I’m kind of convinced that this book was meta-non-fiction. It follows the history of artificial intelligence and the various ways that machines interact with humans, ostensibly with an eye to the future of the relationship humanity will have with robots once they tiptoe closer to sentience.
That sounds like a good book.
This is not that book.
This book, I’m pretty sure, may have been the first full length book put to press written by an automaton.
It would explain a lot – why the narrative jumps all over the place, why we follow one team constructing self-driving cars and their progress then jump to Steve Jobs and the team designing Siri and then back again to research laboratories in the 1970s, why there are random anecdotes that have nothing to do with robotics or the topic at hand. If there was any organization to this book, I couldn’t find it; there was no thematic unity to the chapters, nothing organizing it chronologically, nothing cohering differing methodologies…. it was all over the place, and by the end of it I was turning pages to turn them.

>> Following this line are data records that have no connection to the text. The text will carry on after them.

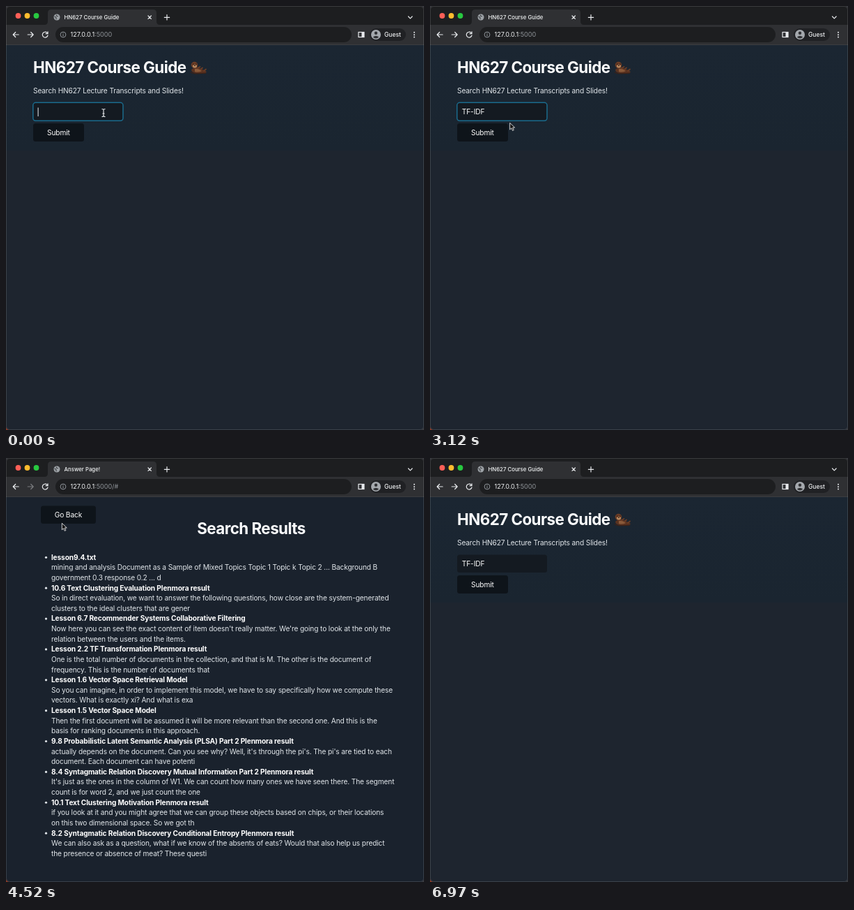
These frames come from a looping animation (600 px wide and 607 px high, 7000 ms). An HTML page:

```html
<!DOCTYPE html>
<html lang="en">
<head>
<meta charset="utf-8">
<title>HN627 Course Guide</title>
<style>
  html, body { margin: 0; width: 100%; height: 100%; overflow: hidden; background: #3c3d42; }
  svg { display: block; }
  text { font: 10.2px Inter, "Open Sans", sans-serif; letter-spacing: -.145px; fill: #e1e6ea; white-space: pre; }
  .h1 { font-size: 22.4px; font-weight: 700; letter-spacing: -.56px; fill: #fafbfc; }
  .b { font-weight: 700; fill: #fff; }
  .w { fill: #fff; }
  .tab { font-size: 7.8px; font-weight: 500; letter-spacing: 0; fill: #f1f3f4; }
  .url { font-size: 9.1px; letter-spacing: 0; fill: #f1f3f4; }
  .guest { font-size: 8.5px; font-weight: 500; letter-spacing: 0; fill: #f1f3f4; }
  .dim { fill: #8f9499; }
  .line { fill: none; stroke: #e8eaed; stroke-width: 1.2; stroke-linecap: round; stroke-linejoin: round; }
  .ring { fill: none; stroke: #1a6b8d; stroke-width: 1.5; }
  .point { fill: #fff; stroke: #111; stroke-width: .8; stroke-linejoin: round; }
</style>
</head>
<body>
<svg width="600" height="607" viewBox="0 0 600 607">
  <defs>
    <linearGradient id="sky" x1="0" y1="0" x2="0" y2="1">
      <stop offset="0" stop-color="#1b2632"/>
      <stop offset="1" stop-color="#1a2530"/>
    </linearGradient>
    <clipPath id="frame"><rect width="600" height="607" rx="5"/></clipPath>
  </defs>
  <rect y="602" width="5" height="5" fill="#8f3c28"/>

  <g clip-path="url(#frame)">
    <!-- browser bar -->
    <rect width="600" height="56" fill="#1d1e20"/>
    <rect y="27" width="600" height="28" fill="#2f3033"/>
    <rect y="55" width="600" height="1" fill="#3b3d40"/>
    <path d="M55 27Q60 27 60 22V10Q60 5 65 5H211Q216 5 216 10V22Q216 27 221 27Z" fill="#2f3033"/>
    <circle cx="17.5" cy="14" r="3.9" fill="#ff5f57"/>
    <circle cx="30.5" cy="14" r="3.9" fill="#febc2e"/>
    <circle cx="43.5" cy="14" r="3.9" fill="#28c840"/>
    <g id="globe">
      <circle cx="73" cy="16" r="4.5" fill="#9da2a7"/>
      <path d="M69.6 15l2.4 1.6v2.6M72.2 12.6l.4 1.7 2.2.3" fill="none" stroke="#3a3b3f" stroke-width="1.1"/>
    </g>
    <path id="spin" d="M73 12A4 4 0 0 0 70.6 12.8" fill="none" stroke="#7d8287" stroke-width=".9"/>
    <text id="tab" class="tab" x="83.5" y="19.2"></text>
    <path class="line" d="M204 14l4.4 4.4M208.4 14l-4.4 4.4M227.3 16.3h7.4M231 12.6v7.4M577.5 15l2.8 2.8 2.8-2.8"/>
    <path class="line" d="M18.2 41h-8M13.7 37.500L10.2 41l3.500 3.500"/>
    <path id="forward" class="line" d="M31.2 41h8M35.7 37.500l3.500 3.500-3.500 3.500"/>
    <path id="reload" class="line" d="M59 38.4A3.900 3.900 0 1 0 60 42M60 36.800v2.900h-2.900"/>
    <path id="stop" class="line" d="M53 38l6.4 6.4M59.4 38L53 44.4"/>
    <rect x="71" y="30" width="425" height="22" rx="11" fill="#1d1e20"/>
    <circle cx="82" cy="41" r="3.9" fill="none" stroke="#9aa0a6" stroke-width=".9"/>
    <path d="M82 40.500v2.700M82 38.600v1" stroke="#9aa0a6"/>
    <text class="url" x="92.5" y="44.4">127.0.0.1<tspan id="path" class="dim"></tspan></text>
    <rect x="506" y="37.5" width="8" height="7" fill="none" stroke="#e8eaed" stroke-width="1.2"/>
    <rect x="510.5" y="37.5" width="3.5" height="7" fill="#e8eaed"/>
    <rect x="522" y="32" width="52" height="18" rx="9" fill="#202124"/>
    <circle cx="531" cy="41" r="7" fill="#a4a8ad"/>
    <circle cx="531" cy="38.8" r="2.2" fill="#303134"/>
    <path d="M526.8 44.6Q531 40.7 535.2 44.6Q531 48.6 526.8 44.6Z" fill="#303134"/>
    <text class="guest" x="543" y="44.2">Guest</text>
    <g fill="#e8eaed">
      <circle cx="586" cy="37.8" r="1"/><circle cx="586" cy="41.2" r="1"/><circle cx="586" cy="44.6" r="1"/>
    </g>

    <!-- search page -->
    <g id="home">
      <rect y="56" width="600" height="551" fill="#1e252f"/>
      <rect y="56" width="600" height="151" fill="url(#sky)"/>
      <text class="h1" x="39" y="96">HN627 Course Guide</text>
      <g>
        <path d="M270 88Q274 86 278 89L287 93Q289 96 284 96.500L272 96Q266 95 266 91Z" fill="#5a3220"/>
        <path d="M271 90Q276 89 281 93Q276 95.500 271 94Z" fill="#8a5a3a"/>
        <path d="M265 94.500q3 2.500 8 2.300t14-.6" fill="none" stroke="#3c2218" stroke-width="1.3"/>
        <circle cx="270.5" cy="84.5" r="4.7" fill="#6b3d26"/>
        <ellipse cx="271" cy="86.3" rx="2.9" ry="2.2" fill="#b98a62"/>
        <ellipse cx="271" cy="85.2" rx="1.1" ry=".8" fill="#1d120d"/>
        <circle cx="268.7" cy="83.3" r=".7" fill="#1d120d"/><circle cx="273" cy="83.3" r=".7" fill="#1d120d"/>
        <path d="M275 89l3.500-2M279 91l3-2.500M284 93l3-2.500" stroke="#6b3d26" stroke-width="1.8" stroke-linecap="round"/>
      </g>
      <text x="39" y="124.8">Search HN627 Lecture Transcripts and Slides!</text>
      <rect x="39" y="138.5" width="129" height="25.5" rx="3.5" fill="#141a21"/>
      <rect id="inputRing" class="ring" x="38.8" y="138.3" width="129.2" height="26" rx="3.8"/>
      <text id="typed" class="w" x="45.8" y="155.3"></text>
      <rect id="caret" y="145.5" width="1" height="12.5" fill="#e8edf2"/>
      <rect id="submit" x="39" y="168" width="73" height="26" rx="3.5"/>
      <rect id="submitRing" class="ring" x="38.8" y="167.8" width="73.4" height="26.4" rx="3.8"/>
      <text class="w" x="75.4" y="184.7" text-anchor="middle">Submit</text>
    </g>

    <!-- results page -->
    <g id="answers">
      <rect y="56" width="600" height="551" fill="#1a222d"/>
      <rect id="back" x="50" y="68.5" width="79" height="25.5" rx="3.5"/>
      <rect id="backRing" class="ring" x="49.3" y="67.8" width="80.4" height="27" rx="3.8"/>
      <text class="w" x="89.4" y="84.8" text-anchor="middle">Go Back</text>
      <text class="h1" x="352" y="109" text-anchor="middle">Search Results</text>
      <g id="list"></g>
    </g>
    <rect x=".5" y=".5" width="599" height="606" rx="5" fill="none" stroke="#fff" stroke-opacity=".13"/>
  </g>

  <g id="cursor">
    <path id="beam" d="M-2.500-5.500Q0-5.500 0-4V4Q0 5.500-2.500 5.500M2.500-5.500Q0-5.500 0-4M0 4Q0 5.500 2.500 5.500M-1.500 1h3" fill="none" stroke="#eef1f4" stroke-width="1.1"/>
    <path id="arrow" class="point" style="fill:#111;stroke:#fff" d="M0 0V9.500L2.300 7.400 3.900 11 5.600 10.200 4 6.700H7Z"/>
    <path id="hand" class="point" d="M-1 .6Q0-.8 1 .6V4L2.500 3.800 4 4.300 5.300 4.900Q5.900 7.500 4.600 9.200V10.500H-.7Q-1.200 9-3.300 6.400Q-3.500 5-2.200 5.300L-1 6.500Z"/>
  </g>
</svg>
<script>
const LOOP = 7000, BLINK = 550;
const el = Object.fromEntries([...document.querySelectorAll("[id]")].map(n => [n.id, n]));

const results = [
  ["lesson9.4.txt",
    "mining and analysis Document as a Sample of Mixed Topics Topic 1 Topic k Topic 2 ... Background B",
    "government 0.3 response 0.2 ... d"],
  ["10.6 Text Clustering Evaluation Plenmora result",
    "So in direct evaluation, we want to answer the following questions, how close are the system-generated",
    "clusters to the ideal clusters that are gener"],
  ["Lesson 6.7 Recommender Systems Collaborative Filtering",
    "Now here you can see the exact content of item doesn't really matter. We're going to look at the only the",
    "relation between the users and the items."],
  ["Lesson 2.2 TF Transformation Plenmora result",
    "One is the total number of documents in the collection, and that is M. The other is the document of",
    "frequency. This is the number of documents that"],
  ["Lesson 1.6 Vector Space Retrieval Model",
    "So you can imagine, in order to implement this model, we have to say specifically how we compute these",
    "vectors. What is exactly xi? And what is exa"],
  ["Lesson 1.5 Vector Space Model",
    "Then the first document will be assumed it will be more relevant than the second one. And this is the",
    "basis for ranking documents in this approach."],
  ["9.8 Probabilistic Latent Semantic Analysis (PLSA) Part 2 Plenmora result",
    "actually depends on the document. Can you see why? Well, it's through the pi's. The pi's are tied to each",
    "document. Each document can have potenti"],
  ["8.4 Syntagmatic Relation Discovery Mutual Information Part 2 Plenmora result",
    "It's just as the ones in the column of W1. We can count how many ones we have seen there. The segment",
    "count is for word 2, and we just count the one"],
  ["10.1 Text Clustering Motivation Plenmora result",
    "if you look at it and you might agree that we can group these objects based on chips, or their locations",
    "on this two dimensional space. So we got th"],
  ["8.2 Syntagmatic Relation Discovery Conditional Entropy Plenmora result",
    "We can also ask as a question, what if we know of the absents of eats? Would that also help us predict",
    "the presence or absence of meat? These questi"]
];
el.list.innerHTML = results.map((rows, i) => {
  const y = 145.7 + i * 43.87;
  return `<circle cx="57.5" cy="${y - 3.4}" r="1.6" fill="#e1e6ea"/>` + rows.map((row, j) =>
    `<text x="65" y="${y + j * 14.6}" class="${j ? "" : "b"}">${row}</text>`).join("");
}).join("");

// each row: start time, then values
const keys = [[-280, ""], [490, "T"], [700, "TF"], [940, "TF-"], [2120, "TF-I"], [2240, "TF-ID"], [2390, "TF-IDF"]];
const pages = [[0, "home"], [3910, "answers"], [5190, "home"]];
const shapes = [[0, "beam"], [490, ""], [2790, "beam"], [3080, "arrow"], [3170, "hand"],
  [4390, "arrow"], [4960, "hand"], [6610, ""]];
const moves = [[0, 140, 153], [2790, 140, 153], [3400, 95, 178.5], [4390, 95, 178.5],
  [4520, 80.3, 93.3], [4800, 80, 92.5], [5060, 78, 75], [LOOP, 78, 75]];

const last = (rows, t) => rows.filter(r => r[0] <= t).pop();
const show = (node, on) => node.setAttribute("visibility", on ? "inherit" : "hidden");
const within = (t, a, b) => t >= a && t < b;

function place(t) {
  const i = Math.max(1, moves.findIndex(m => m[0] > t));
  const [a, x, y] = moves[i - 1], [b, u, v] = moves[i];
  const p = (t - a) / (b - a), e = p * p * (3 - 2 * p);
  return [x + (u - x) * e, y + (v - y) * e];
}

function draw(t) {
  const [when, word] = last(keys, t);
  const page = last(pages, t)[1], home = page === "home";
  const shape = last(shapes, t)[1];
  const sent = within(t, 3520, 3910), left = within(t, 5100, 5190);
  const busy = sent || within(t, 3910, 3970) || left;

  show(el.home, home);
  show(el.answers, !home);
  el.tab.textContent = home ? "HN627 Course Guide" : "Answer Page!";
  el.path.textContent = home ? ":5000" : ":5000/#";

  show(el.globe, !busy);
  show(el.spin, busy);
  el.spin.setAttribute("transform", `rotate(${-t * .36 % 360} 73 16)`);
  el.forward.setAttribute("opacity", home || left ? 1 : .4);
  show(el.reload, !busy);
  show(el.stop, busy);

  el.typed.textContent = word;
  show(el.inputRing, t < 3520);
  show(el.caret, t < 3520 && Math.floor((t - when) / BLINK) % 2 === 0);
  el.caret.setAttribute("x", 45.6 + (word && home ? el.typed.getComputedTextLength() : 0));

  show(el.submitRing, sent);
  el.submit.setAttribute("fill", sent ? "#03070b" : "#0e141a");
  show(el.backRing, left);
  el.back.setAttribute("fill", left ? "#03070b" : "#0e141a");

  for (const name of ["beam", "arrow", "hand"]) show(el[name], shape === name);
  el.cursor.setAttribute("transform", `translate(${place(t)})`);
}

const start = performance.now();
function tick() {
  draw((performance.now() - start) % LOOP);
  requestAnimationFrame(tick);
}
tick();
</script>
</body>
</html>
```
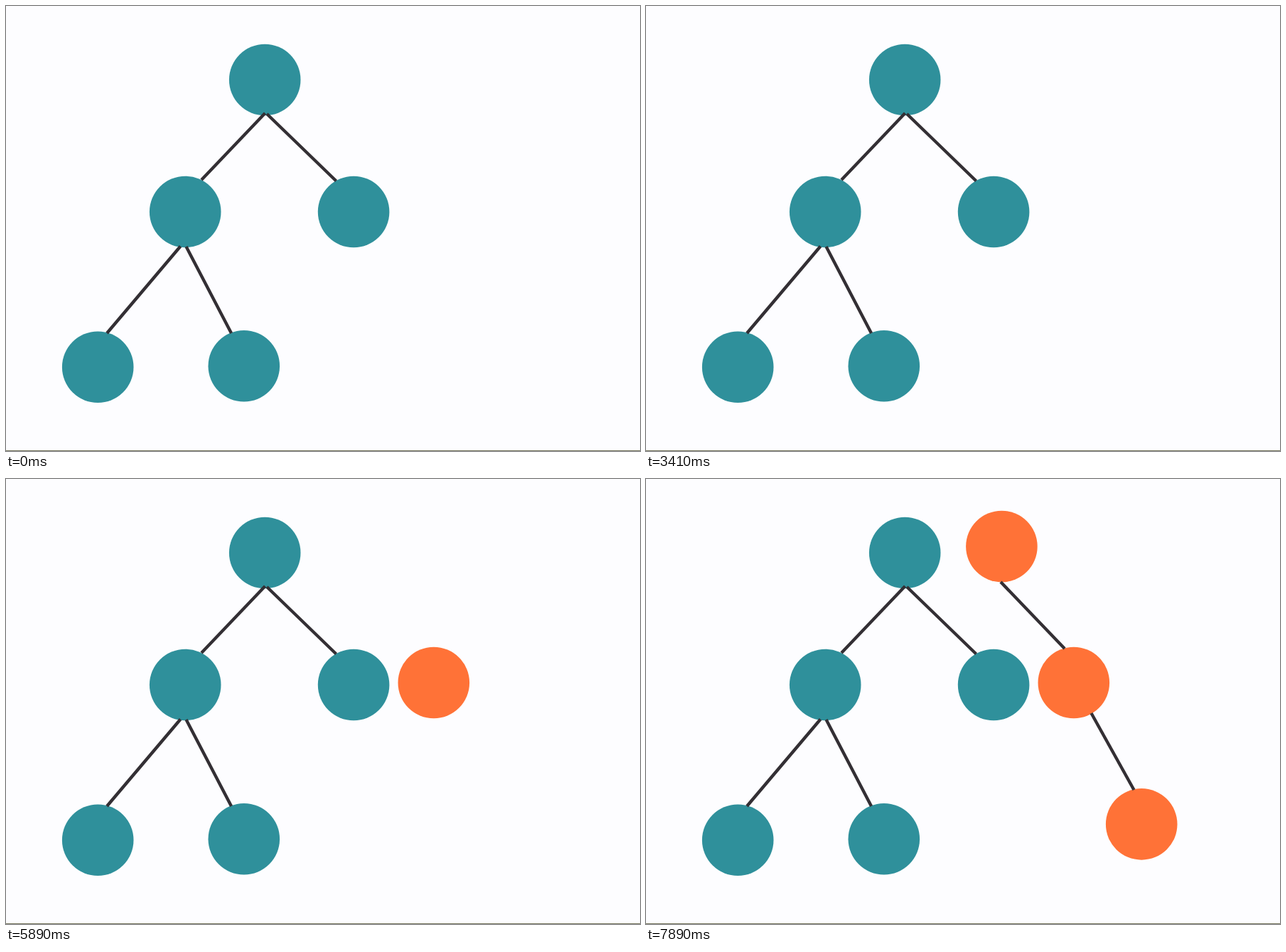
Animation, 892 px wide and 627 px high, one loop 7990 ms. Source, as an HTML page:

```html
<!DOCTYPE html>
<html lang="en">
<head>
<meta charset="utf-8">
<title>Tree traversal</title>
<style>
  html, body { margin: 0; width: 100%; height: 100%; overflow: hidden; background: #fdfdff; }
  svg { display: block; width: 100%; height: 100%; }
  line { stroke: #332f34; stroke-width: 4.4; }
  .teal { fill: #2f909b; }
  .orange { fill: #ff7237; }
</style>
</head>
<body>
<svg id="stage" viewBox="0 0 892 627">
  <rect y="626" width="892" height="1" fill="#74745c"/>
</svg>
<script>
const LOOP = 7990;
const stage = document.getElementById('stage');

function add(parent, tag, attributes) {
  const element = document.createElementNS('http://www.w3.org/2000/svg', tag);
  for (const [name, value] of Object.entries(attributes)) element.setAttribute(name, value);
  parent.append(element);
  return element;
}

const node = (parent, color, cx, cy) => add(parent, 'circle', { class: color, cx, cy, r: 50.3 });
const edge = (parent, x1, y1, x2, y2) => add(parent, 'line', { x1, y1, x2, y2 });

// The fixed tree
for (const [x, y] of [[364.2, 104], [252.2, 290], [489.1, 290], [129.2, 508.8], [334.8, 507.2]])
  node(stage, 'teal', x, y);
edge(stage, 364.5, 151, 275, 245);
edge(stage, 367, 152, 464.5, 246.5);
edge(stage, 245.5, 338.5, 142, 461);
edge(stage, 253.5, 339, 317, 461);

// Parts of the second tree, each shown from its start time to the end of the loop
const steps = [
  { start: 3790, center: [601.8, 287] },
  { start: 6310, center: [697.2, 486.4], link: [626.5, 330, 686.5, 438] },
  { start: 7150, center: [500.4, 95], link: [499, 145, 589, 239] }
];
for (const step of steps) {
  step.group = add(stage, 'g', { visibility: 'hidden' });
  node(step.group, 'orange', ...step.center);
  if (step.link) edge(step.group, ...step.link);
}

function draw() {
  const time = performance.now() % LOOP;
  for (const { group, start } of steps)
    group.setAttribute('visibility', time >= start ? 'visible' : 'hidden');
  requestAnimationFrame(draw);
}
draw();
</script>
</body>
</html>
```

So, if this is the result of AI writing a book, we either have nothing to fear from them, or they have successfully found a way to get us to waste our time poring over text so boring that they’re an immediate danger to us all. I prefer that idea to the author having been paid money to write this.